- _WORK REQUEST_
When you reach the line containing "284H963V374C963 414 897" in the records below, start copying exactly, and stop once you have copied the line containing "284H1076L1091 374C1091 414".

DATA IN THIS EXERCISE START

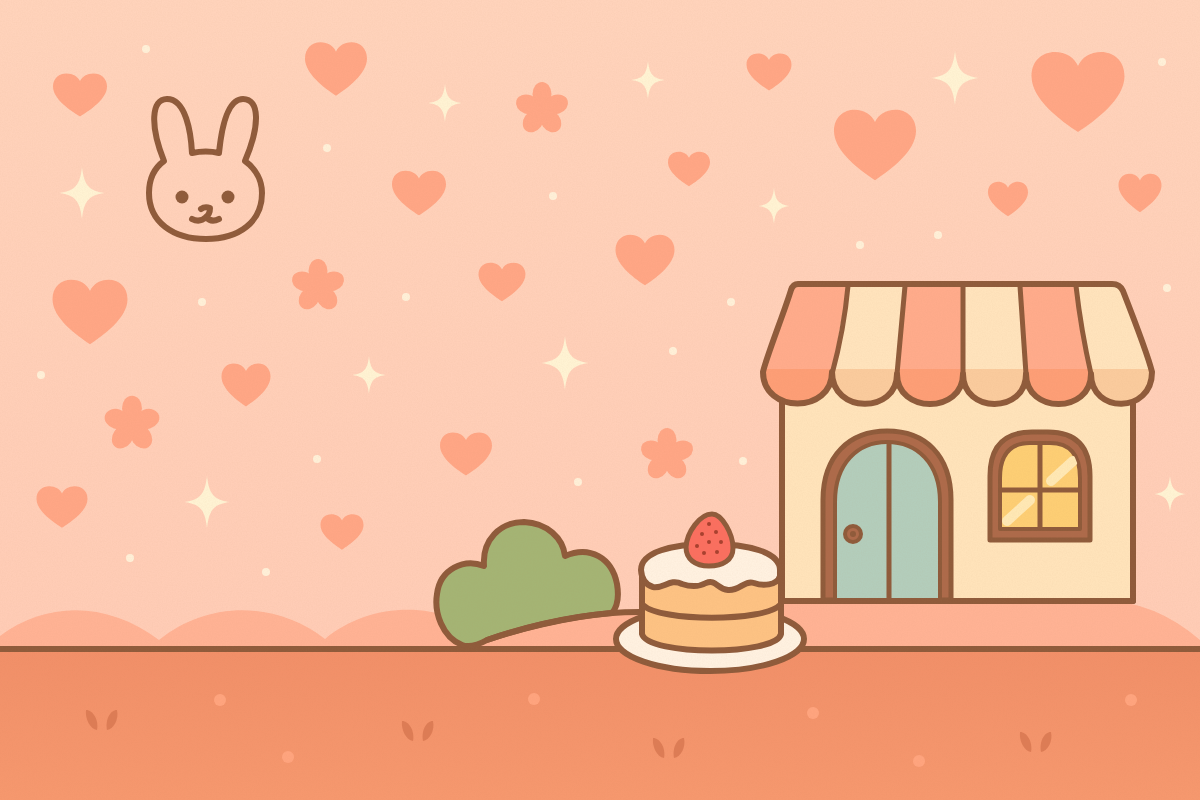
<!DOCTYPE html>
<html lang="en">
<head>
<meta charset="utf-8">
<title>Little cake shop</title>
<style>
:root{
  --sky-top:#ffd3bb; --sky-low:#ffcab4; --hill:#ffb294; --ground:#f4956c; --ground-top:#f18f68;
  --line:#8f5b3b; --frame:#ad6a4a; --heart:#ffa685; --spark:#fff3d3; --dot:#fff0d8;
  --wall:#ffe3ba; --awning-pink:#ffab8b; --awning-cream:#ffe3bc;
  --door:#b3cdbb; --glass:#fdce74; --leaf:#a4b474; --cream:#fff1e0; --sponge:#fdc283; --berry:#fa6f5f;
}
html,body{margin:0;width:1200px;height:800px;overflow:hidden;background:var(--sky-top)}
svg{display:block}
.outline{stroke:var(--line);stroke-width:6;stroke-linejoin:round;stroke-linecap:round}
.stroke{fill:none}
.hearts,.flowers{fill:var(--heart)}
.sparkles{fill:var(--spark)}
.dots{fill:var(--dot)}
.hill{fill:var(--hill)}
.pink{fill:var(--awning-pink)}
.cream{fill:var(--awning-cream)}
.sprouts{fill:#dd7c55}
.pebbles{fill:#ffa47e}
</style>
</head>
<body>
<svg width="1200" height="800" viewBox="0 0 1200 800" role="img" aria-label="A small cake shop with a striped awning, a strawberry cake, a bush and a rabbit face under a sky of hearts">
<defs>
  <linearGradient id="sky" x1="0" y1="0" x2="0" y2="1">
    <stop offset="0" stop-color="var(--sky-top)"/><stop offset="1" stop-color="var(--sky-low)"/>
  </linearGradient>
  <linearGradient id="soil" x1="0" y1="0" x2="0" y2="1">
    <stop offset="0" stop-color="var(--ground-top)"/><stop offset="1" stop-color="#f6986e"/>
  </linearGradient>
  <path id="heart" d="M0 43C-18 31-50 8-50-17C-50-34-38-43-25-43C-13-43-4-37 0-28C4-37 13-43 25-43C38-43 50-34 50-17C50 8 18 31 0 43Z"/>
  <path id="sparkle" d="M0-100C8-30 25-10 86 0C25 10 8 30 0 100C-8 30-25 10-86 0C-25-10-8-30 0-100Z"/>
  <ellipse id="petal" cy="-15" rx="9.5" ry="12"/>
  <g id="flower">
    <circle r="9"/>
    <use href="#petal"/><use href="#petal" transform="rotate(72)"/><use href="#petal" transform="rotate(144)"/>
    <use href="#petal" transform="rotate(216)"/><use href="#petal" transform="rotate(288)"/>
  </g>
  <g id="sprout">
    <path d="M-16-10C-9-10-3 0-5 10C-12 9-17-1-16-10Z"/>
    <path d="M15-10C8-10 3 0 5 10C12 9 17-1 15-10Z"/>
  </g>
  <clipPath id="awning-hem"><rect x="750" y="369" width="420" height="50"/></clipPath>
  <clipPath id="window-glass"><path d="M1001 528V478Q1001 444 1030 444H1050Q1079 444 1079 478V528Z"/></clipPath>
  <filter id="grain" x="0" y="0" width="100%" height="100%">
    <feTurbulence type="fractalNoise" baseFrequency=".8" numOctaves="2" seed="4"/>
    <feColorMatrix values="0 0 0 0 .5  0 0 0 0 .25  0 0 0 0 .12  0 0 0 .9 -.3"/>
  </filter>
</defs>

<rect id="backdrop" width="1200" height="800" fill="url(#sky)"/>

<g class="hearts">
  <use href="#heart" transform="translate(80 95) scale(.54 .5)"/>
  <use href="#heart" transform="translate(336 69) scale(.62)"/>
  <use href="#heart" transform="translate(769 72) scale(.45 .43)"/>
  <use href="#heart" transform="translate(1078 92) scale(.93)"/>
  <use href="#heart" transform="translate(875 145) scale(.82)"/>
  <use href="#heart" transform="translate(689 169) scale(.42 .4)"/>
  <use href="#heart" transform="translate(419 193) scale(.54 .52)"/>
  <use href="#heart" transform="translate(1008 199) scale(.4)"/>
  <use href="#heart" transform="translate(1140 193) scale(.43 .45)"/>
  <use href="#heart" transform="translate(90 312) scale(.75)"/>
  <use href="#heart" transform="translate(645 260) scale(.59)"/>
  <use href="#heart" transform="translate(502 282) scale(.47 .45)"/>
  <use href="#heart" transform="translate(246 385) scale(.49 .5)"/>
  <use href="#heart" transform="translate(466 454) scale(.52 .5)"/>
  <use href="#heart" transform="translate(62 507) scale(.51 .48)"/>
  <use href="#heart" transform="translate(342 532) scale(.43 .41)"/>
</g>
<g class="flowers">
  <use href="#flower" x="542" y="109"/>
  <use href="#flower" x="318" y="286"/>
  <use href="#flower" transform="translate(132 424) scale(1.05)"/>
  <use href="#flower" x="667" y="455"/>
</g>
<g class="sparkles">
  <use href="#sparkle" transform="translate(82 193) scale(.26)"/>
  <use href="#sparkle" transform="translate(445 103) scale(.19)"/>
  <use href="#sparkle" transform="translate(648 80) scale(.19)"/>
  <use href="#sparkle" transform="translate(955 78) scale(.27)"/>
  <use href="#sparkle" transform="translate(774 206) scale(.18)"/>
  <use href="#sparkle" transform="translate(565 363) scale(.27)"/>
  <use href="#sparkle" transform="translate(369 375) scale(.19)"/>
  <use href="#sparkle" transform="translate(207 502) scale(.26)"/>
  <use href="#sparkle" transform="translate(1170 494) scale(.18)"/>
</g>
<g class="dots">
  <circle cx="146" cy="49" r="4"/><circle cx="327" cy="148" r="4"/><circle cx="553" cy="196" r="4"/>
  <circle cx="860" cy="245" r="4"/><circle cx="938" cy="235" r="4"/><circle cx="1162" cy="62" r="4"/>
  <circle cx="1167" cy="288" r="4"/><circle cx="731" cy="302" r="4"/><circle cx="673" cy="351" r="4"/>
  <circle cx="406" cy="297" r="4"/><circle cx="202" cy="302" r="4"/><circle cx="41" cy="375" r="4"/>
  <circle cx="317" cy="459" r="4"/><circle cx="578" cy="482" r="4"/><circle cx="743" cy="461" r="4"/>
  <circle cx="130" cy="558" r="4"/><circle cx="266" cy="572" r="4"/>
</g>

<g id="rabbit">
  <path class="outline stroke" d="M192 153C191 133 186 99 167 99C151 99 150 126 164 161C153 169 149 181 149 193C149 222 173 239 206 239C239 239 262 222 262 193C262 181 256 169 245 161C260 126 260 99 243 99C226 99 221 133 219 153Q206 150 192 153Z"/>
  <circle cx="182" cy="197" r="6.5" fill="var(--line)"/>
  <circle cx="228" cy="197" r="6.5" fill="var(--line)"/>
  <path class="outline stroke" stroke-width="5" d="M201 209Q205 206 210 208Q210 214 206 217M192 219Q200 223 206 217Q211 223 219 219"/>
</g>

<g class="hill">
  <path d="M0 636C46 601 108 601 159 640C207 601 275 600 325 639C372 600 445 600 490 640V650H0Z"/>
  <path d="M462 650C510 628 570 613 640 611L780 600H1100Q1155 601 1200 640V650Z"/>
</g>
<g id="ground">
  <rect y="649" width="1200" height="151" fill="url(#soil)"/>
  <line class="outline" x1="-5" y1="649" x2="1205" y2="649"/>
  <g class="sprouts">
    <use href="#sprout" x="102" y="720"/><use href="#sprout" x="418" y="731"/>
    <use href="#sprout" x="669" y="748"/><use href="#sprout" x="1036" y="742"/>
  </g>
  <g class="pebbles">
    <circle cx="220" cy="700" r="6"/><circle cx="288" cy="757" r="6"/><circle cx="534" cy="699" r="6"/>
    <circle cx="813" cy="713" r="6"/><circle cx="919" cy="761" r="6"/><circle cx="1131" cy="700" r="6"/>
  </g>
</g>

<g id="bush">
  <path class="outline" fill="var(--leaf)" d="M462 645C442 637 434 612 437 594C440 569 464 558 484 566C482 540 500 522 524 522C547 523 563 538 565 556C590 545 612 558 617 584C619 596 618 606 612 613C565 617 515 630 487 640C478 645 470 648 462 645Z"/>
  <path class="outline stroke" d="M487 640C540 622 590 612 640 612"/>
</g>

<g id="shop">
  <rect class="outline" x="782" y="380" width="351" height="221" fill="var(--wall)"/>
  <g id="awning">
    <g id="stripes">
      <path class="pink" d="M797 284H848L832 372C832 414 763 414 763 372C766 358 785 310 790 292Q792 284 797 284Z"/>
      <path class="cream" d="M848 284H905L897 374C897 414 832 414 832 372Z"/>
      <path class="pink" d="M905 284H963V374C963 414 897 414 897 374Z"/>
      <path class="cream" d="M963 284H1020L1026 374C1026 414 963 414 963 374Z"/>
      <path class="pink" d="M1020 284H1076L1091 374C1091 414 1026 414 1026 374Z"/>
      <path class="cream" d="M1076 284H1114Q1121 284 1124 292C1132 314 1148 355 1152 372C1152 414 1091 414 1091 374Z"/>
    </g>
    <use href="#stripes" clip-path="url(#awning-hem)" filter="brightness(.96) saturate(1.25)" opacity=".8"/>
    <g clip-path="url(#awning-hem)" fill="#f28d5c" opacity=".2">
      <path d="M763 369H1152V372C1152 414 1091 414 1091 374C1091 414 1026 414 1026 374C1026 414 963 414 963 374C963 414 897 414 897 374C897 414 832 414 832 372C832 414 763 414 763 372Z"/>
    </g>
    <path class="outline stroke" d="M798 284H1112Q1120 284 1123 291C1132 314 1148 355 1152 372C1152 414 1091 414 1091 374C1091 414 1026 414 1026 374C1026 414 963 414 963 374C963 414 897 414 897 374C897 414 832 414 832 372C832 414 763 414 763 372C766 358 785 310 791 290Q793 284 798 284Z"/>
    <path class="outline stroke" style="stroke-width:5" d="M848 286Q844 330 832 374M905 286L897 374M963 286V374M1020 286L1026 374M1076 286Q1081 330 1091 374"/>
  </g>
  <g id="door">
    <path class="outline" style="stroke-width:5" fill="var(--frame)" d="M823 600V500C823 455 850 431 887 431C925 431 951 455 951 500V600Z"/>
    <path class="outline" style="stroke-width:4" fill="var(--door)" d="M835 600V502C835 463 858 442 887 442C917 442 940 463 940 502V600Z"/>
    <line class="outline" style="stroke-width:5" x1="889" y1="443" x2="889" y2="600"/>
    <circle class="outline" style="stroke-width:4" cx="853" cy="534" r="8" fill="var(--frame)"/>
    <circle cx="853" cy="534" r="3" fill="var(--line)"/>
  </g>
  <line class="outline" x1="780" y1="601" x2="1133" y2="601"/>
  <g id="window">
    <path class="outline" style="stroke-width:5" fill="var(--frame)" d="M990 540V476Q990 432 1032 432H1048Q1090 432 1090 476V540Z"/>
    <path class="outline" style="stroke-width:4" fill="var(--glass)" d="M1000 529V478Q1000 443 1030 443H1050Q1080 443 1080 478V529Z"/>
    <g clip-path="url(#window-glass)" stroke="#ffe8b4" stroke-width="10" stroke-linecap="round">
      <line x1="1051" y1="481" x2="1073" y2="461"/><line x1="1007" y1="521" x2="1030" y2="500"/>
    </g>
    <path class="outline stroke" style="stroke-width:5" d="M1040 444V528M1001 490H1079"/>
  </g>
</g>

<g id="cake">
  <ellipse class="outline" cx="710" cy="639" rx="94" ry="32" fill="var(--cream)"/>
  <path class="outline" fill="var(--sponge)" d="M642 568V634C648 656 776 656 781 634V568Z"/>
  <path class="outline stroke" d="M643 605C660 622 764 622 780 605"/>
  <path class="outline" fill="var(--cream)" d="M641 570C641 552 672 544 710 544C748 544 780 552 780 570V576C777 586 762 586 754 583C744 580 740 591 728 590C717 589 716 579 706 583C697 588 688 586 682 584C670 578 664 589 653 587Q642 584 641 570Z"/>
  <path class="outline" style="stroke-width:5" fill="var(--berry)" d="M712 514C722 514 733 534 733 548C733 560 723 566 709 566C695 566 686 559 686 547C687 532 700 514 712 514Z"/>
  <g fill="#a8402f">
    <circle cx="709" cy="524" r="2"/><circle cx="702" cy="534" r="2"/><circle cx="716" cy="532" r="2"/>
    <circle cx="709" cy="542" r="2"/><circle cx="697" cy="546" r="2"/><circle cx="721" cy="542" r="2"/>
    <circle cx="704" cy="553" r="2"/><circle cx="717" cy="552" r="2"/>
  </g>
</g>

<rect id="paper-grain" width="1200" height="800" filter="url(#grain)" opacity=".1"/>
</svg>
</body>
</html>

DATA IN THIS EXERCISE END

- _TASK RESULT_
      <path class="pink" d="M905 284H963V374C963 414 897 414 897 374Z"/>
      <path class="cream" d="M963 284H1020L1026 374C1026 414 963 414 963 374Z"/>
      <path class="pink" d="M1020 284H1076L1091 374C1091 414 1026 414 1026 374Z"/>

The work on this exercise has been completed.